The jury convicted Owens of burglary and felony murder. In 2006, DNA evidence showed that Owens’s DNA did not match the blood and semen evidence at the crime scene. On June 4, 2007, Owens was granted a new trial. On October 15, 2008 the State’s Attorney entered a nolle prosequi, dropping the charges against him. Owens was subsequently from prison released after twenty years of incarceration.

 Statute of Limitations Began to Run After the Nolle Prosequi and Owens’s Claim is Therefore Not Time Barred

First, the Court held that Owens’s claim is not time barred because the statute of limitations began to run when the State issued the nolle prosequi, not when the State granted Owens’s a new trial. Since § 1983 does not provide a statute of limitations, the Court must look to the common-law tort most analogous to Owens’s claim. Here, the Court identified malicious prosecution as the common-law tort most analogous to Owens’s §1983 claims. Generally, the statute of limitation clock begins to run as soon as the plaintiff knows or has reason to know of his injury. However, sometimes, as is the case in malicious prosecutions, the common law provides a “distinctive rule” for determining the start date of the limitations period. Thus, the Court held that the statute of limitations began to run on Owens’s claim after the nolle prosequi, not at the start of the new trial.

 Baltimore City State’s Attorney’s Office Is Not an Entity Capable of Being Sued

Second, the Court held that the Baltimore City State’s Attorney’s Office is not an entity capable of being sued because the office does not have a legal identity. To be suable, an office or agency must be granted a legal identity through statutory or constitutional authority. Owens argued that the Maryland General Assembly granted such legal identity when it named Title 15 of the Maryland Code of Criminal Procedure “Office of the State’s Attorney.” The Court rejected this argument stating that the title refers to a position held by an individual and not a suable office.

 Officers Are Not Protected by Qualified Immunity

The Court rejected the officer’s defense of qualified immunity.

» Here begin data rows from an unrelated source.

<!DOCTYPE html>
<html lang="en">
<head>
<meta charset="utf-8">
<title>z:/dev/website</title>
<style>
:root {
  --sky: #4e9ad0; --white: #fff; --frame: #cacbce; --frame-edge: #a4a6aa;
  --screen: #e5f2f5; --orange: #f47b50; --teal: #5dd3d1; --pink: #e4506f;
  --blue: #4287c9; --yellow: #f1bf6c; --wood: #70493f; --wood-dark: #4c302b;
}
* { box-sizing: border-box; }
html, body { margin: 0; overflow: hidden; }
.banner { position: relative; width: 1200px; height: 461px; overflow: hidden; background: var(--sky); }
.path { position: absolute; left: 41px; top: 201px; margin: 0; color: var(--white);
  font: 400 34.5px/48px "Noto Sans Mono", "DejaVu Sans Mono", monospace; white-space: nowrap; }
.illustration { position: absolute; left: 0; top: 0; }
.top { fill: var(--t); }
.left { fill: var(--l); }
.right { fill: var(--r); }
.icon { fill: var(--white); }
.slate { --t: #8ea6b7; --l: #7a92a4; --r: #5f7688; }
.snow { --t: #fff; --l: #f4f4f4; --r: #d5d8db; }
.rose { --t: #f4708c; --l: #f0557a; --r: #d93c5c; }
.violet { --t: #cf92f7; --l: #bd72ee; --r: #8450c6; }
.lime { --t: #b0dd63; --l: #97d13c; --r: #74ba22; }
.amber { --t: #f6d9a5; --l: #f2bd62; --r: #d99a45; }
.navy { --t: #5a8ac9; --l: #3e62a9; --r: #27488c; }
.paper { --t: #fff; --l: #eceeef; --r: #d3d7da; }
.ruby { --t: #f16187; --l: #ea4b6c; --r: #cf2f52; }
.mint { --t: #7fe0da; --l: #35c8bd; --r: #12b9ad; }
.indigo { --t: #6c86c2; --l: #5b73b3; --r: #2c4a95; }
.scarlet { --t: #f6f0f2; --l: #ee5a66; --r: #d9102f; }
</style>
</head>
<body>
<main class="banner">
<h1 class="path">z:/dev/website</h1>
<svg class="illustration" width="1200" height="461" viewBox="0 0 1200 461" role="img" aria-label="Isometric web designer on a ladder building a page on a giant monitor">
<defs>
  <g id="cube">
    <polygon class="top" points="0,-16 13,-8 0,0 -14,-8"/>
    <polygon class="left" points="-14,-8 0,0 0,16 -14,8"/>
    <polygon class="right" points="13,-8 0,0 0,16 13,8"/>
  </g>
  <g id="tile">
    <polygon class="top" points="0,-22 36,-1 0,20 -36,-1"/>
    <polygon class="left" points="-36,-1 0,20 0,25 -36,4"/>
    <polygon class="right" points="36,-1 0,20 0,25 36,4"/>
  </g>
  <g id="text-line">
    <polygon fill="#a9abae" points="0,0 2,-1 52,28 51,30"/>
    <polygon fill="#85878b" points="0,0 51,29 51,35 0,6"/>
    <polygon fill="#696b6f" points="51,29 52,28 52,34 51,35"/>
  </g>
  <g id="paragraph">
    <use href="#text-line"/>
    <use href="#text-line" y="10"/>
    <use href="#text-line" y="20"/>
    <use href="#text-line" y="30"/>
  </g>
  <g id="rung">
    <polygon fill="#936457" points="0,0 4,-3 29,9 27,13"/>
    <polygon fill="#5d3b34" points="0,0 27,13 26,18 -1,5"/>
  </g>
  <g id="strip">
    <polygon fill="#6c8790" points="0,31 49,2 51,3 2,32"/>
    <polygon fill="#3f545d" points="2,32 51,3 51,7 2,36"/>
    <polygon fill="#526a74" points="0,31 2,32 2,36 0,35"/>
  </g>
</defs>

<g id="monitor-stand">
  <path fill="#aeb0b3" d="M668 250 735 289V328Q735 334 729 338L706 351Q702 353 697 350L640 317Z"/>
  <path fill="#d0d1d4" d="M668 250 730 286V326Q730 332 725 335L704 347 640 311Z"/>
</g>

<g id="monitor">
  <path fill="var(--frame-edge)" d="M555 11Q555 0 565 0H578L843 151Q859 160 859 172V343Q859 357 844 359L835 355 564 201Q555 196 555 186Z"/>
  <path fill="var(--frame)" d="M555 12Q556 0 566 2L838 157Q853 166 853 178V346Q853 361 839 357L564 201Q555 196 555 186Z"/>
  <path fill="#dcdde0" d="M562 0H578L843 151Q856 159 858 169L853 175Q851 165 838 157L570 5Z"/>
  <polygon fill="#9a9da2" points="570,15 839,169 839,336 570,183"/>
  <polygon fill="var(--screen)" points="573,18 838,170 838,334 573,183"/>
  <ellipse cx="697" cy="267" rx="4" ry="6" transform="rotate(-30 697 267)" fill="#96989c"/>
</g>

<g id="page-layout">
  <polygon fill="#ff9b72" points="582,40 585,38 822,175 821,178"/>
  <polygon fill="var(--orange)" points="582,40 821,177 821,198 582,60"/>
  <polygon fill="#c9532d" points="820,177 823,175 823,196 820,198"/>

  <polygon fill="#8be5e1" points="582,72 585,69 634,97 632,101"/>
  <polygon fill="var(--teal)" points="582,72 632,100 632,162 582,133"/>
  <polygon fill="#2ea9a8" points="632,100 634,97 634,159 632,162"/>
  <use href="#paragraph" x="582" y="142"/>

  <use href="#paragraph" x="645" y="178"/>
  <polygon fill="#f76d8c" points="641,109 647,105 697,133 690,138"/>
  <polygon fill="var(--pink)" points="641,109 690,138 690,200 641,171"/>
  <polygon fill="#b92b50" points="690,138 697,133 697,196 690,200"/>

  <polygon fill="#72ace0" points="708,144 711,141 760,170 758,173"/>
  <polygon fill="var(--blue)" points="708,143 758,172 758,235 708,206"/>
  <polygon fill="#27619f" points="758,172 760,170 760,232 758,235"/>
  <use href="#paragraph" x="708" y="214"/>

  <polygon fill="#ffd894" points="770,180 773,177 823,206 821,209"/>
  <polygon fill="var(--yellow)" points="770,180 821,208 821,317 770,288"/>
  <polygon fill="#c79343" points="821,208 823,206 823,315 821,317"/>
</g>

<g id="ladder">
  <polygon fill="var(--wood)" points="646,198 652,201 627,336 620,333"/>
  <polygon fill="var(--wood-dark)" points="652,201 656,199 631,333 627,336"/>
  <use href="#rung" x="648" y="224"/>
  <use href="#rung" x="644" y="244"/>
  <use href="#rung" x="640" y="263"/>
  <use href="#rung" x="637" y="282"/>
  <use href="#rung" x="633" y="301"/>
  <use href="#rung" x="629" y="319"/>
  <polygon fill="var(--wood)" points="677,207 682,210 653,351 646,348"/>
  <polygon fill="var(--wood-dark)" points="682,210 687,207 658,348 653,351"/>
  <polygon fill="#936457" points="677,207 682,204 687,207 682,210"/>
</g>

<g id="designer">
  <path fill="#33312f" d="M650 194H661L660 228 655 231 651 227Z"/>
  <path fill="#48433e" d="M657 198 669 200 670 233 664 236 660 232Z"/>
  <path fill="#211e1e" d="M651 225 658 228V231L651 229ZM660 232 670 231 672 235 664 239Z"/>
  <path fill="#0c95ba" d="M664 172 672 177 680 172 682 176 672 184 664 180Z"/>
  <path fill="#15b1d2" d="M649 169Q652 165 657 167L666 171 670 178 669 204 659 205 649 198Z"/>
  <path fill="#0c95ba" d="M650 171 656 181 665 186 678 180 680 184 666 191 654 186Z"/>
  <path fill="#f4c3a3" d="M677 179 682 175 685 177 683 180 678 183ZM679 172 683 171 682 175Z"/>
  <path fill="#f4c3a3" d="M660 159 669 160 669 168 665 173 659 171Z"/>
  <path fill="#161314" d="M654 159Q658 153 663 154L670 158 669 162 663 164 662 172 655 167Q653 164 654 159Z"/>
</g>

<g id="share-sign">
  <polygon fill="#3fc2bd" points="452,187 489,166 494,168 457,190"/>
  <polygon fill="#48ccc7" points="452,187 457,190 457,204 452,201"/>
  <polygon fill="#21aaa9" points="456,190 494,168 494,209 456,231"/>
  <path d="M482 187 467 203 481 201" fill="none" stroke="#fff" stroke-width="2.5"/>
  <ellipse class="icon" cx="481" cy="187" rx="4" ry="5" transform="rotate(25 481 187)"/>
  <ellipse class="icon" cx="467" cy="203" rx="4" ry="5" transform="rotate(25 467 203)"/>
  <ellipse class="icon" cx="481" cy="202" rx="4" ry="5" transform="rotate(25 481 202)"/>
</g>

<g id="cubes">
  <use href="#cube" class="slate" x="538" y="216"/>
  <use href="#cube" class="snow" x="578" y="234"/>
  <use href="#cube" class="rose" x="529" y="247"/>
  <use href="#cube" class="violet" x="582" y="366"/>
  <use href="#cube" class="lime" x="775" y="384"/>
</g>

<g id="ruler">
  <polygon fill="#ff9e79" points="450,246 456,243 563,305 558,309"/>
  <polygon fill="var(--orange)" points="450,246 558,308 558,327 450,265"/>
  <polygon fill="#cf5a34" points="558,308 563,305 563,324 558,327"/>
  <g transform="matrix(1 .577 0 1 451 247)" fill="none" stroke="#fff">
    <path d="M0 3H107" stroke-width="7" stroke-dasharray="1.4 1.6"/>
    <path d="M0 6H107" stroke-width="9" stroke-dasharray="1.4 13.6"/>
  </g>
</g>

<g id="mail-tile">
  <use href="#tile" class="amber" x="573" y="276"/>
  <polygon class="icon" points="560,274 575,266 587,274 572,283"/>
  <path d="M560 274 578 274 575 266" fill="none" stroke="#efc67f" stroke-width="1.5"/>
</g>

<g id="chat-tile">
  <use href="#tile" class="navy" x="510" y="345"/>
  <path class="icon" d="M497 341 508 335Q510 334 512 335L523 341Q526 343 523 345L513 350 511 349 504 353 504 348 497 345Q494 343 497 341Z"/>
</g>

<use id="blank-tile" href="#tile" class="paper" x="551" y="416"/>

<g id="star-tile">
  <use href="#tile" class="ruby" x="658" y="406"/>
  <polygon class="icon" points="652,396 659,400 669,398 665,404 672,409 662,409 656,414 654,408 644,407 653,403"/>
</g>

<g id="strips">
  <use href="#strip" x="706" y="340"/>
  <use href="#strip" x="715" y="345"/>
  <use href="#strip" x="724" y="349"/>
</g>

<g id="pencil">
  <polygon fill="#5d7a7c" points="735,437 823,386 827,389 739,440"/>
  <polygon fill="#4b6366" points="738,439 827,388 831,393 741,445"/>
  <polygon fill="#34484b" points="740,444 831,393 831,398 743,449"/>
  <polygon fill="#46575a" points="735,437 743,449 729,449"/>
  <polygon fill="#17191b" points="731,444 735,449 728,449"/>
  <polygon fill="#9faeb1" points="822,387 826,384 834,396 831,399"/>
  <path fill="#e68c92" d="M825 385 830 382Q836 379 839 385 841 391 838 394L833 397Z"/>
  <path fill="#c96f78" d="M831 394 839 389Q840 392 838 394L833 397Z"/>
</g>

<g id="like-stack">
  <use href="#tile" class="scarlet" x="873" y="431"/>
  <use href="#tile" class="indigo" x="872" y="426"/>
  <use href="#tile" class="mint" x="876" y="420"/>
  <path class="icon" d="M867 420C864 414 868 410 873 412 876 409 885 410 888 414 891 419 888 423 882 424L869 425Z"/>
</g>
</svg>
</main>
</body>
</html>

The Court had little difficulty concluding that Owens’s allegations state a plausible § 1983 claim because the information withheld by the officers would have supported his theory that Thompson committed the rape and murder; commenting that at the very least it would have discredited Thompson’s testimony. The Court cites the fact that the officers were seasoned veterans who called the ASA moments after receiving Thompson’s final story to support the conclusion that they withheld the four previous versions intentionally and maliciously. The Court points to precedent in Barbee, Sutton, and Boone in holding that the officers should have known that not disclosing material exculpatory evidence was a violation of Owens’s constitutional rights in 1988.

 Owens’s Complaint Survived Motion to Dismiss

Finally, the Court held that the factual allegations in Owens’s complaint, including reported and unreported cases of officers withholding information from the period of time before and during his trial, contained sufficient factual content to allege that the BCPD maintained a custom, policy, or practice allowing the withholding of material exculpatory evidence. The Court found the allegations that BCPD officers withheld information on multiple occasions could establish a “persistent and widespread” pattern of practice. The Court held that Owens’s complaint survived the BCPD’s 12(b)(6) motion to dismiss.

 4th Circuit Affirmed in Part and Vacated in Part

Owens will have yet another day in court to prove his § 1983 claims against the BCPD, and the individual officers, but not the State Attorney’s Office. The case was remanded to the district court for further proceedings.